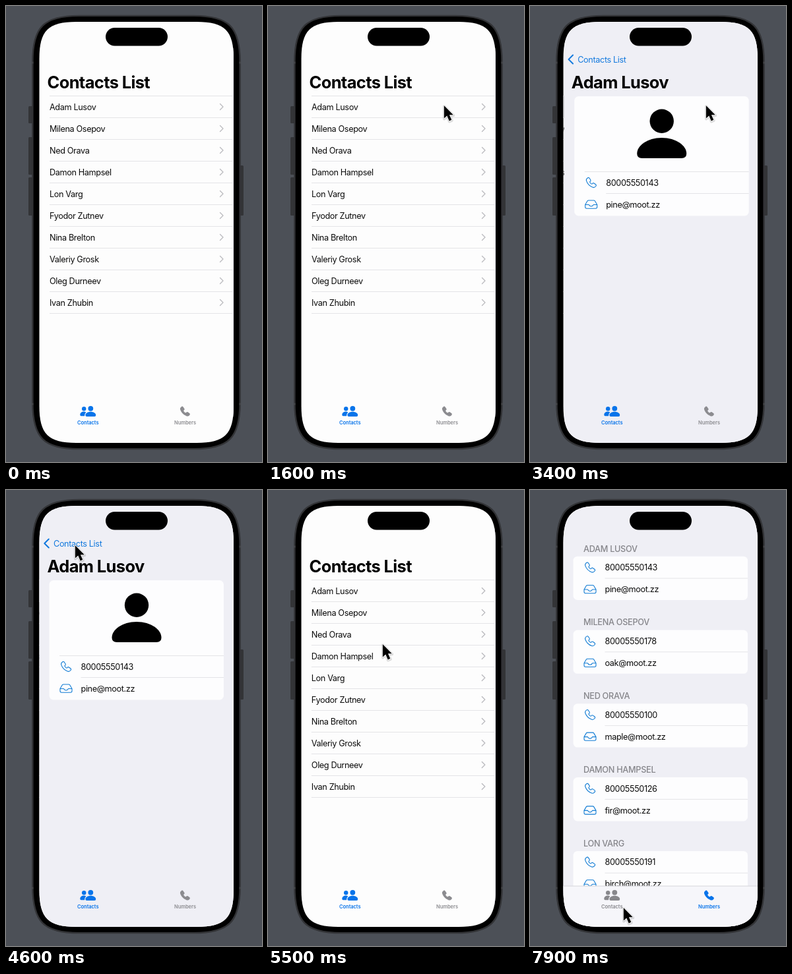
These frames come from a looping animation (388 px wide and 692 px high, 8 s). An HTML page:

```html
<!DOCTYPE html>
<html lang="en">
<head>
<meta charset="utf-8">
<style>
html, body { margin: 0; width: 100%; height: 100%; overflow: hidden; background: #4c5057; }
svg { display: block; width: 388px; height: 692px; }
text { font: 12.7px Inter, "Liberation Sans", sans-serif; letter-spacing: -.38px; fill: #0c0c0c; }
.title { font-size: 25.4px; font-weight: 700; letter-spacing: -.6px; fill: #000; }
.head { font-weight: 500; fill: #85858a; letter-spacing: -.3px; }
.back { fill: #1279de; }
.tab { font-size: 7.5px; font-weight: 600; letter-spacing: -.05px; text-anchor: middle; fill: inherit; }
.icon, .chev, .tray { fill: none; stroke: #127cd4; stroke-width: 1.1; stroke-linejoin: round; stroke-linecap: round; }
.chev { stroke: #bcbcc0; stroke-width: 1.4; }
.line { stroke: #e4e4e7; }
</style>
</head>
<body>
<svg viewBox="0 0 388 692">
  <defs>
    <clipPath id="screen"><path id="glass"/></clipPath>
    <path id="phone" d="M-5.2-7.2C-4.3-7.9-3.3-7.6-2.7-6.8L-1-4.3C-.5-3.5-.6-2.8-1.2-2.2L-2.1-1.2C-2.6-.6 .6 2.6 1.2 2.1L2.2 1.2C2.8 .6 3.5 .5 4.3 1L6.8 2.7C7.6 3.3 7.9 4.3 7.2 5.2C6 7 4.4 7.8 2.6 7.2C-2 5.6-5.6 2-7.2-2.6C-7.8-4.4-7-6-5.2-7.2Z"/>
    <path id="tray" d="M-9 .5L-5.8-5Q-5.2-6-4-6H4Q5.2-6 5.8-5L9 .5V4Q9 6.2 6.8 6.2H-6.8Q-9 6.2-9 4ZH-3.6C-3 .5-3 3 0 3S3 .5 3.6 .5H9"/>
  </defs>

  <!-- phone body -->
  <g fill="#333437">
    <rect x="34" y="152" width="7" height="26" rx="1.5"/>
    <rect x="34" y="199" width="7" height="57" rx="1.5"/>
    <rect x="34" y="260" width="7" height="58" rx="1.5"/>
    <rect x="354" y="242" width="6" height="76" rx="1.5"/>
  </g>
  <path id="body" stroke="#323336" stroke-width="2.4"/>
  <path d="M39 86h2.5m312 0h2.5M39 604h2.5m312 0h2.5" stroke="#434447" stroke-width="3"/>

  <g clip-path="url(#screen)">
    <g id="nav">
      <rect x="50" y="24" width="296" height="640" fill="#fdfdfd"/>
      <g id="list"></g>
      <rect id="dim" x="50" y="24" width="296" height="640"/>
      <g id="detail"></g>
      <g id="listTitle"><text class="title" x="62.5" y="125">Contacts List</text></g>
      <g id="name"></g>
      <g id="back">
        <path d="M64.8 74.5L58.3 81L64.8 87.5" fill="none" stroke="#1279de" stroke-width="2" stroke-linecap="round" stroke-linejoin="round"/>
        <text class="back" x="72" y="85.6">Contacts List</text>
      </g>
    </g>
    <g id="numbers"></g>
    <g id="tabA">
      <circle cx="118.2" cy="611.3" r="3.2"/>
      <path d="M112.3 620.5C112.3 617.5 115 615.6 118 615.6Q120 615.6 121.3 616.6Q119 618.8 119 622.2H113.8Q112.3 622.2 112.3 620.5Z"/>
      <circle cx="128.3" cy="610.8" r="3.9"/>
      <path d="M120.4 621C120.4 618 124 615.8 128.3 615.8S136.2 618 136.2 621Q136.2 623 134.2 623H122.4Q120.4 623 120.4 621Z"/>
      <text class="tab" x="124.3" y="634.8">Contacts</text>
    </g>
    <g id="tabB">
      <use href="#phone" x="271.3" y="615.2"/>
      <text class="tab" x="271.5" y="634.8">Numbers</text>
    </g>
  </g>
  <rect x="151" y="33" width="94" height="27.5" rx="13.7"/>

  <g id="cursor">
    <path d="M1 3V22.4L5.5 18.4L8.9 26.4L12.7 24.8L9.3 17.2H15.2Z" fill="none" stroke="#000" stroke-opacity=".13" stroke-width="4" stroke-linejoin="round"/>
    <path d="M.8 2V21.4L5.3 17.4L8.7 25.4L12.3 23.8L8.9 16.2H14.8Z" stroke="#fff" stroke-width="1.6" stroke-linejoin="round" paint-order="stroke"/>
  </g>
</svg>
<script>
const people = ["Adam Lusov", "Milena Osepov", "Ned Orava", "Damon Hampsel", "Lon Varg",
  "Fyodor Zutnev", "Nina Brelton", "Valeriy Grosk", "Oleg Durneev", "Ivan Zhubin"];
const phones = ["80005550143", "80005550178", "80005550100", "80005550126", "80005550191"];
const mails = ["pine", "oak", "maple", "fir", "birch"].map(box => box + "@moot.zz");
const $ = id => document.getElementById(id);
const set = (id, attrs) => {
  for (const k in attrs) $(id).setAttribute(k, attrs[k]);
};

// Rectangle with continuous-curvature corners of reach r
function smoothRect(x, y, w, h, r) {
  const c = .76 * r, d = r - c, m = w - 2 * r, n = h - 2 * r;
  return `M${x + r} ${y}h${m}c${c} 0 ${r} ${d} ${r} ${r}v${n}c0 ${c} ${-d} ${r} ${-r} ${r}` +
    `h${-m}c${-c} 0 ${-r} ${-d} ${-r} ${-r}v${-n}c0 ${-c} ${d} ${-r} ${r} ${-r}z`;
}
set("glass", { d: smoothRect(50.5, 24, 294.5, 639, 56) });
set("body", { d: smoothRect(40.4, 14.9, 314.2, 657.2, 70) });

const text = (x, mid, str, cls = "") => `<text class="${cls}" x="${x}" y="${mid + 4.6}">${str}</text>`;
const line = (x1, x2, y) => `<path class="line" d="M${x1} ${y}H${x2}"/>`;
const card = (y, h) => `<rect x="65.5" y="${y}" width="264.5" height="${h}" rx="6.5" fill="#fdfdfe"/>`;
const page = '<rect x="50" y="24" width="296" height="640" fill="#efeff5"/>';
// Phone row and mail row, 33px apart
const entry = (i, mid) =>
  `<use class="icon" href="#phone" x="91" y="${mid}"/>` + text(113.5, mid, phones[i]) +
  line(113.5, 330, mid + 16.5) +
  `<use class="tray" href="#tray" x="91" y="${mid + 33}"/>` + text(113.5, mid + 33, mails[i]);

$("list").innerHTML =
  '<rect id="pressed" x="50" y="136.5" width="296" height="33" fill="#d3d3d7"/>' + line(66, 345, 136.5) +
  people.map((name, i) => {
    const mid = 153 + 33 * i;
    return text(66, mid, name) + line(66, 345, mid + 16.5) +
      `<path class="chev" d="M324.5 ${mid - 4.5}L329 ${mid}L324.5 ${mid + 4.5}"/>`;
  }).join("");

$("detail").innerHTML = page + card(137, 181.5) +
  '<circle cx="198" cy="174.7" r="18.2"/>' +
  '<path d="M160.5 224C160.5 212 176 200 198 200S235.5 212 235.5 224Q235.5 231 228 231H168Q160.5 231 160.5 224Z"/>' +
  line(81, 330, 251.5) + entry(0, 268);
$("name").innerHTML = `<text class="title" x="62.5" y="125">${people[0]}</text>`;

$("numbers").innerHTML = page + phones.map((_, i) => {
  const y = 111.8 * i;
  return text(81, 89 + y, people[i].toUpperCase(), "head") + card(100.7 + y, 66.3) + entry(i, 117.5 + y);
}).join("") +
  '<rect x="50" y="601" width="296" height="63" fill="#f6f6fa"/><path d="M50 601H346" stroke="#d6d6da"/>';

// Cursor path: time, x, y
const path = [
  [300, 96, 636], [500, 148, 548], [700, 215, 462], [800, 240, 342], [900, 262, 204],
  [1000, 280, 122], [1200, 272, 138], [1300, 266, 149], [3800, 266, 149],
  [4100, 210, 128], [4400, 86, 84], [4600, 104, 82], [5100, 104, 82],
  [5500, 173, 232], [5800, 235, 450], [6000, 278, 630], [6200, 272, 620], [7100, 272, 620],
  [7500, 190, 643], [7700, 117, 640], [7900, 141, 632], [8000, 141, 632]
];
function cursorAt(t) {
  const i = Math.max(1, path.findIndex(k => k[0] > t));
  const [a, x, y] = path[i - 1], [b, u, v] = path[i];
  const f = (t - a) / (b - a);
  return `translate(${x + (u - x) * f} ${y + (v - y) * f})`;
}

// Critically damped spring, remaining distance 1 to 0
const spring = ms => {
  const w = Math.max(0, ms) * .0165;
  return (1 + w) * Math.exp(-w);
};

function draw(t) {
  const pushing = t >= 3000 && t < 5000;
  const p = t < 3000 ? 0 : pushing ? 1 - spring(t - 2960) : spring(t - 4985);
  const rest = 1 - p;
  const onNumbers = t >= 6500;
  set("list", { transform: `translate(${-98 * p} 0)` });
  set("pressed", { opacity: pushing ? 1 : p });
  set("dim", { opacity: .07 * p });
  set("detail", { transform: `translate(${294 * rest} 0)` });
  set("name", { transform: `translate(${294 * rest ** 1.3} 0)`, opacity: p });
  set("listTitle", {
    transform: `translate(${41 * p} ${23 * p}) scale(${1 - .5 * p})`,
    opacity: Math.max(0, 1 - 2 * p)
  });
  set("back", { transform: `translate(${40 * rest} 0)`, opacity: Math.max(0, 2 * p - 1) });
  set("numbers", { visibility: onNumbers ? "visible" : "hidden" });
  set("tabA", { fill: onNumbers ? "#88888c" : "#0874ea" });
  set("tabB", { fill: onNumbers ? "#0874ea" : "#8c8c90" });
  set("cursor", { transform: cursorAt(t), visibility: t < 300 ? "hidden" : "visible" });
}

// Ten pictures a second, as in a screen recording
const start = performance.now();
function tick() {
  draw(Math.floor((performance.now() - start) % 8000 / 100) * 100);
  requestAnimationFrame(tick);
}
tick();
</script>
</body>
</html>
```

━━━━━━━━━━━━━━━━━━━━━━━━━━━━━━

(PROBLEM DETAILS) Count each line above where the string "return" occurs. Give the number only.

(EXPECTED ANSWER) 5